DIRECTIONS -
Please state how many lines in the records contain the string "glass", with no words besides the number.

RECORDS -
'''

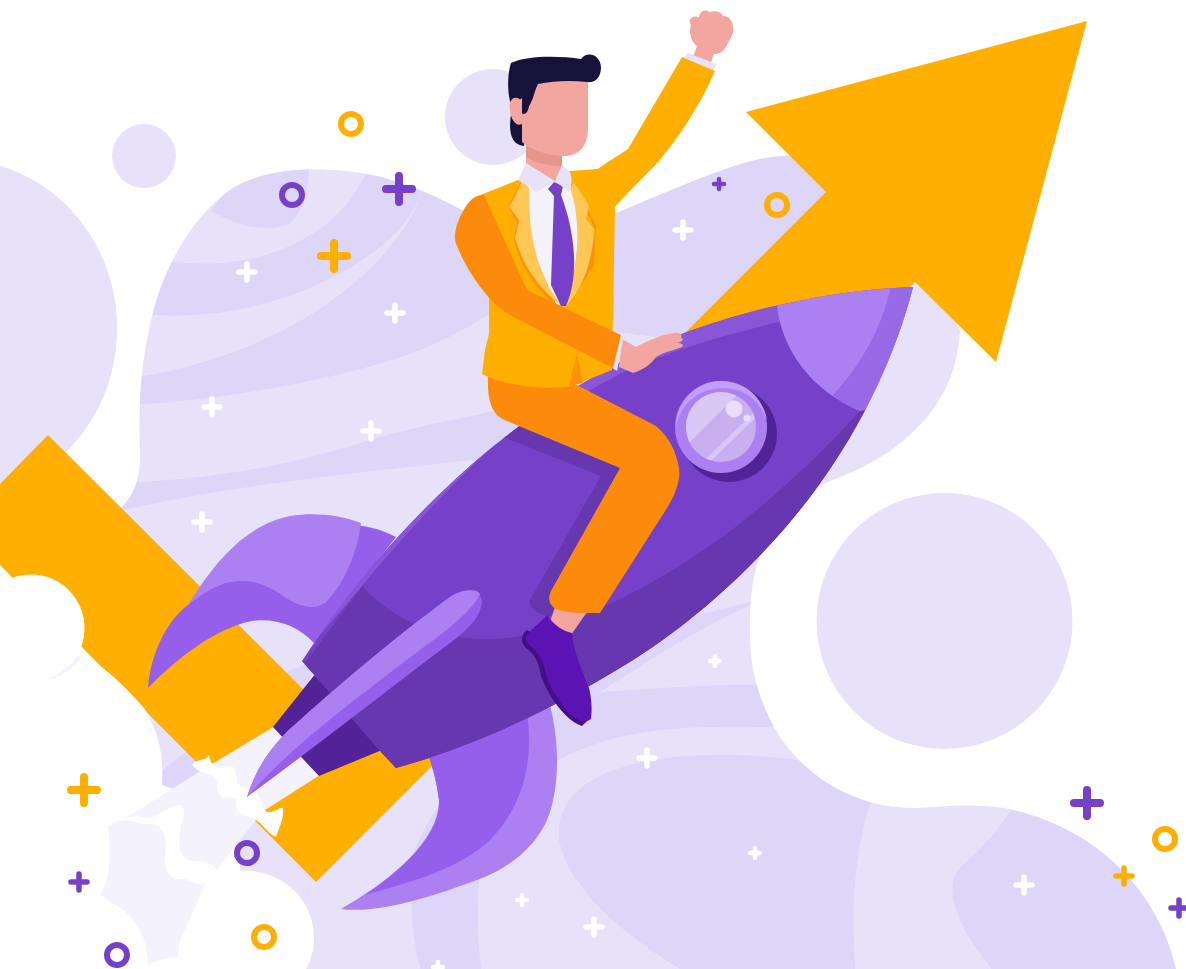
<!DOCTYPE html>
<html lang="en">
<head>
<meta charset="utf-8">
<title>Businessman riding a rocket</title>
<style>
:root {
  --white: #fff;
  --mist: #f4f2fc;
  --lilac: #e7e2f9;
  --lilac-deep: #ddd6f8;
  --amber: #ffae02;
  --amber-light: #ffc755;
  --orange: #fc8b0b;
  --orange-soft: #ff9106;
  --violet: #7740c9;
  --violet-edge: #8956d8;
  --violet-dark: #6637af;
  --violet-deep: #522396;
  --fin: #955feb;
  --fin-light: #ad80f2;
  --shoe: #5b14b3;
  --shoe-dark: #430f85;
  --skin: #f2a69f;
  --skin-shade: #e6958d;
  --hair: #17123a;
}
html, body { margin: 0; overflow: hidden; background: var(--white); }
.scene { display: block; width: 1186px; height: 969px; }
.white { fill: var(--white); }
.mist { fill: var(--mist); }
.lilac { fill: var(--lilac); }
.lilac-deep { fill: var(--lilac-deep); }
.amber { fill: var(--amber); }
.amber-light { fill: var(--amber-light); }
.orange { fill: var(--orange); }
.orange-soft { fill: var(--orange-soft); }
.violet { fill: var(--violet); }
.violet-edge { fill: var(--violet-edge); }
.violet-dark { fill: var(--violet-dark); }
.violet-deep { fill: var(--violet-deep); }
.fin { fill: var(--fin); }
.fin-light { fill: var(--fin-light); }
.shoe { fill: var(--shoe); }
.shoe-dark { fill: var(--shoe-dark); }
.skin { fill: var(--skin); }
.skin-shade { fill: var(--skin-shade); }
.hair { fill: var(--hair); }
.marks { fill: none; stroke-linecap: round; }
.in-white { stroke: var(--white); }
.in-amber { stroke: var(--amber); }
.in-violet { stroke: var(--violet); }
.rings { stroke-width: 6; }
</style>
</head>
<body>
<svg class="scene" viewBox="0 0 1186 969" role="img" aria-label="Man in an orange suit riding a purple rocket along a rising arrow">
  <defs>
    <path id="plus-large" d="M-13 0H13M0 -13V13" stroke-width="8"/>
    <path id="plus-medium" d="M-8 0H8M0 -8V8" stroke-width="5.5"/>
    <path id="plus-small" d="M-5 0H5M0 -5V5" stroke-width="4.5"/>
    <circle id="ring" r="10"/>
    <path id="cloud-shape" d="M118 511C136 494 140 478 140 455C138 400 141 350 158 295C172 255 195 215 230 190C258 172 295 168 330 170C385 172 425 190 475 217L600 220C650 199 700 177 740 164C775 154 800 153 850 160L960 330C957 400 910 450 838 478C808 488 782 515 768 540C752 566 749 600 750 640C754 740 825 808 915 808C945 807 970 803 1004 808C1095 826 1158 890 1176 969H150L160 800Z"/>
    <path id="hull-shape" d="M302 661C350 588 415 508 505 437C575 383 650 341 720 321C780 302 850 289 913 287C897 350 864 424 816 489C770 552 700 620 620 668C560 704 485 743 396 768L380 751L320 681Z"/>
    <clipPath id="cloud-clip"><use href="#cloud-shape"/></clipPath>
    <clipPath id="hull-clip"><use href="#hull-shape"/></clipPath>
    <clipPath id="glass-clip"><circle cx="721" cy="427" r="35"/></clipPath>
  </defs>

  <rect class="white" width="1186" height="969"/>

  <g id="backdrop">
    <circle class="lilac" cx="144" cy="156" r="32"/>
    <circle class="lilac" cx="493" cy="117" r="48"/>
    <path class="lilac" d="M0 166C72 187 117 256 117 327C117 378 98 420 66 452L0 490Z"/>
    <circle class="lilac" cx="944.500" cy="621" r="128"/>
    <use href="#cloud-shape" class="lilac"/>
    <g id="cloud-bands" class="lilac-deep" clip-path="url(#cloud-clip)">
      <path d="M309 165C310 195 299 221 284 226C262 232 235 225 211 211L250 160Z"/>
      <path d="M369 165C351 215 305 248 245 260C218 265 190 264 165 261L140 314C190 319 245 313 300 292C362 267 409 233 424 187Z"/>
      <path d="M424 187C409 239 350 297 280 332C230 356 185 370 130 378V405C210 401 300 386 375 365C430 350 470 328 510 300V200Z"/>
      <path d="M120 483C220 479 300 463 370 440C420 425 470 418 540 400L520 454C400 470 250 480 110 513Z"/>
      <path d="M600 220C660 194 720 165 800 150L860 180L680 340L600 330Z"/>
      <path d="M772 596C730 608 690 615 640 632L560 705C510 740 430 790 412 860C409 900 412 940 422 975H482C474 920 479 880 482 850C500 790 560 746 640 733C690 725 730 727 780 727V686C720 683 670 688 600 692C650 660 710 620 772 596Z"/>
      <path d="M800 760C740 752 670 752 620 768C580 780 555 805 559 840C568 890 630 940 690 975H856C850 910 854 850 873 795Z"/>
      <path d="M1014 805C998 832 980 850 958 870C946 887 954 915 974 945L996 975H1190V800Z"/>
      <path d="M150 780L290 670L320 660L250 790L160 900Z"/>
    </g>
  </g>

  <g id="growth-arrow">
    <path class="amber" d="M48 435L316 702L826 192L746 112L1087 21L996 362L915 282L316 882L-40 525Z"/>
  </g>

  <g id="smoke">
    <path class="white" d="M0 655H82C108 668 128 690 144 708C158 730 164 755 162 785L205 800L240 850L240 969H0Z"/>
    <path class="mist" d="M275 726L202 770L132 814L108 826C112 855 110 880 100 895L125 911C140 925 149 945 148 969H177L179 943L205 885L262 812L320 775Z"/>
    <path class="white" d="M192 765C196 758 205 762 209 755C211 767 217 768 225 766C236 764 237 774 237 782C240 790 252 787 258 795C266 804 260 812 270 812C277 811 280 807 283 808C284 820 278 830 276 837C268 834 264 825 256 820C246 816 238 814 236 807C234 800 240 798 231 798C218 799 217 791 217 783C213 770 202 777 192 765Z"/>
    <path class="white" d="M115 821C126 818 134 815 142 817C153 821 160 812 170 808C180 803 183 804 184 811C183 825 176 838 181 852C187 866 198 858 210 864C217 867 218 873 218 878C230 870 245 869 258 872C291 878 314 905 314 938C314 950 311 960 306 969H210C196 950 191 915 198 901C202 890 209 889 205 883C197 888 190 878 182 879C168 880 164 869 165 855C167 838 165 824 150 824C137 825 130 818 115 821Z"/>
    <circle class="mist" cx="32" cy="629" r="52"/>
    <path class="white" d="M0 680L82 655L82 760L0 760Z"/>
    <path class="mist" d="M0 672C28 687 66 684 82 655L45 664L0 655Z"/>
    <circle class="white" cx="31" cy="628" r="53.500"/>
    <path class="white" d="M0 896C20 908 55 907 73 894C110 892 145 925 147 969H0ZM145 969C160 954 192 953 210 969Z"/>
  </g>

  <g id="rocket">
    <g id="rear-fins">
      <path class="fin" d="M148 688C151 650 169 619 188 605C230 555 330 500 396 537L314 643C297 625 275 618 252 621C215 628 175 660 148 688Z"/>
      <path class="fin-light" d="M188 605C212 567 242 526 290 516C315 512 340 515 361 523C358 550 345 583 326 602C313 612 297 605 285 597C268 585 250 577 226 583C211 588 199 596 188 605Z"/>
      <path class="fin-light" d="M550 705C560 745 559 786 549 815C538 846 508 869 477 880C433 896 380 914 341 909C378 888 440 845 439 800C437 785 434 770 428 755Z"/>
      <path class="fin" d="M527 712C534 760 524 805 490 840C458 870 410 882 365 895C400 872 441 835 439 800C437 785 434 770 428 755Z"/>
    </g>
    <path class="violet-deep" d="M316 673L273 727L319 776L382 750Z"/>
    <path class="violet-dark" d="M302 661L350 660L410 700L396 768Z"/>
    <use href="#hull-shape" class="violet"/>
    <g id="hull-shading" clip-path="url(#hull-clip)">
      <path class="violet-dark" d="M300 670L362 586C405 632 462 646 522 636C600 618 700 560 765 503C800 473 832 442 860 411L930 390L800 600L400 790Z"/>
      <path class="violet-edge" d="M290 670L362 586C400 540 450 485 503 437L620 374C670 350 725 335 782 321L770 290L500 400Z"/>
      <path class="fin-light" d="M777 306C782 350 811 390 860 411L930 380V270L777 290Z"/>
      <path fill="#9869e6" d="M891 285C883 325 862 364 833 395C841 402 850 407 860 411L930 400V270Z"/>
      <path class="violet-dark" d="M503 437L520 425L640 468L552 616C540 616 528 609 530 600L601 476Z"/>
    </g>
    <g id="porthole">
      <circle class="violet-deep" cx="729" cy="434" r="48"/>
      <circle class="fin-light" cx="721" cy="427" r="46"/>
      <path fill="#c49dfa" d="M676 427C676 402 696 381 721 381C744 381 763 397 767 420C759 399 743 388 723 388C699 388 680 404 676 427Z"/>
      <circle fill="#c8aff0" cx="721" cy="427" r="35"/>
      <g clip-path="url(#glass-clip)" stroke="#d9c8f5">
        <path d="M675 440L740 375" stroke-width="24"/>
        <path d="M704 464L762 408" stroke-width="5"/>
      </g>
      <circle fill="#e9ddfb" cx="734" cy="409" r="8.500"/>
      <circle fill="#e9ddfb" cx="747" cy="418" r="3.500"/>
    </g>
    <g id="front-fin">
      <path class="fin" d="M247 797C257 765 275 741 300 720C350 675 405 630 450 597C465 587 481 590 482 601C481 618 467 630 450 643C385 692 315 747 247 797Z"/>
      <path class="fin-light" d="M247 797C257 765 275 741 300 720C350 675 405 630 450 597C463 588 478 589 480 594C470 616 430 642 400 665C345 707 290 748 247 797Z"/>
    </g>
  </g>

  <g id="rider">
    <g id="leg">
      <path class="skin" d="M556 604L550 622L571 635L589 609Z"/>
      <path class="shoe-dark" d="M527 630C521 634 520 642 526 648C536 655 539 664 541 676C548 696 566 721 582 726L588 720L560 650Z"/>
      <path class="shoe" d="M547 615C554 625 562 631 572 633C573 650 582 670 589 688C592 700 592 711 591 719C583 725 573 718 567 711C555 697 548 683 545 670C543 655 532 648 526 641C525 632 539 625 547 615Z"/>
      <path class="orange" d="M488 372C487 397 490 412 502 419L620 468L551 591C547 600 550 605 556 609C570 614 585 613 600 613L667 508C675 495 681 480 679 468C676 450 668 436 656 426L575 384Z"/>
    </g>
    <g id="raised-arm">
      <path class="skin" d="M692 60L697 46C690 41 689 31 691 25C687 19 693 15 699 17C700 10 706 9 710 12C716 10 721 12 723 16C730 16 733 22 733 28C735 31 731 38 728 43C724 52 719 54 714 54L710 65Z"/>
      <path class="lilac" d="M688 53L716 64L713 72L683 60Z"/>
      <path class="amber" d="M682 57L715 71C698 110 677 139 659 161C648 173 632 188 615 207L575 175L598 169C608 161 618 156 628 149Z"/>
    </g>
    <g id="torso">
      <path class="amber" d="M518 180L478 196L489 290V334L485 350L482 374C508 387 545 390 573 386L577 354L582 382L612 370L615 207L598 169L570 171Z"/>
      <path class="orange-soft" d="M577 353L569 386L583 383Z"/>
      <path class="mist" d="M527 183L568 180C576 195 582 215 578 240C575 270 572 290 566 306L555 304C535 280 522 240 527 183Z"/>
      <path class="orange-soft" d="M521 181L508 207L517 222L514 239C520 265 535 290 557 306L528 240ZM575 184L595 230C592 260 583 287 567 308L594 265L596 225Z"/>
      <path class="amber-light" d="M522 180C518 191 514 199 509 207L519 220L515 238C523 266 538 288 562 306C540 280 528 240 529 188ZM570 188C580 215 581 260 566 306C585 287 593 255 594 229L586 219L589 206C583 196 578 188 574 183Z"/>
      <path class="violet" d="M554 182L548 189L554 196L551 285L561 306H566C572 292 575 275 574 255C573 235 568 213 561 195L563 186Z"/>
    </g>
    <g id="head">
      <path class="skin-shade" d="M526 145H562V175L555 182L526 165Z"/>
      <path class="skin" d="M526 157C537 164 550 166 562 166V175L555 182L526 166Z"/>
      <path class="lilac" d="M526 163L518 180L537 192L555 181ZM562 165L570 172C573 180 571 187 569 192L555 181Z"/>
      <path class="hair" d="M511 115C509 127 509 145 524 146L528 110Z"/>
      <path class="skin" d="M533 78H588V128C588 147 578 157 562 156C545 155 530 149 522 142V115Z"/>
      <path class="hair" d="M512 108C507 95 507 75 511 63C528 55 560 56 581 59C587 51 600 54 601 67C601 78 595 83 587 82C570 80 553 81 538 84C534 92 533 101 529 106C528 114 523 116 522 112L522 98Z"/>
      <path class="skin" d="M522 101C515 94 508 99 510 110C511 121 517 127 522 124Z"/>
    </g>
    <g id="resting-arm">
      <path class="skin" d="M619 367L633 373C645 369 651 364 656 357C666 351 675 350 682 347C685 344 680 343 677 343C682 342 685 339 681 338C683 334 679 332 674 333C660 335 645 342 636 347L622 339Z"/>
      <path class="lilac" d="M620 333L623 340L617 371L611 367Z"/>
      <path class="orange" d="M484 195C473 194 466 204 460 217C455 228 453 239 457 246C466 268 480 289 494 303C503 312 514 317 525 323L613 368L621 335L527 290Z"/>
    </g>
  </g>

  <g id="confetti" class="marks">
    <g class="in-white">
      <use href="#plus-medium" x="247" y="272"/>
      <use href="#plus-medium" x="395" y="313"/>
      <use href="#plus-medium" x="212" y="407"/>
      <use href="#plus-medium" x="371" y="431"/>
      <use href="#plus-medium" x="202" y="522"/>
      <use href="#plus-medium" x="683" y="230"/>
      <use href="#plus-medium" x="647" y="758"/>
      <use href="#plus-medium" x="594" y="927"/>
      <use href="#plus-medium" x="1024" y="885"/>
      <use href="#plus-small" x="715" y="661"/>
      <use href="#plus-small" x="755" y="853"/>
      <use href="#plus-small" x="522" y="900"/>
      <use href="#plus-small" x="438" y="967"/>
    </g>
    <g class="in-amber">
      <use href="#plus-large" x="334" y="256"/>
      <use href="#plus-large" x="84" y="790"/>
      <use href="#plus-medium" x="1124" y="876"/>
    </g>
    <g class="in-violet">
      <use href="#plus-large" x="399" y="189"/>
      <use href="#plus-large" x="1087" y="803"/>
      <use href="#plus-medium" x="79" y="882"/>
      <use href="#plus-medium" x="1179" y="908"/>
      <use href="#plus-small" x="719" y="184"/>
    </g>
    <g class="in-amber rings">
      <use href="#ring" x="351" y="124"/>
      <use href="#ring" x="777" y="205"/>
      <use href="#ring" x="1165" y="839"/>
      <use href="#ring" x="264" y="937"/>
    </g>
    <g class="in-violet rings">
      <use href="#ring" x="292" y="195"/>
      <use href="#ring" x="247" y="853"/>
      <use href="#ring" x="117" y="955"/>
    </g>
  </g>
</svg>
</body>
</html>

'''

RESPONSE TO THE TASK -
2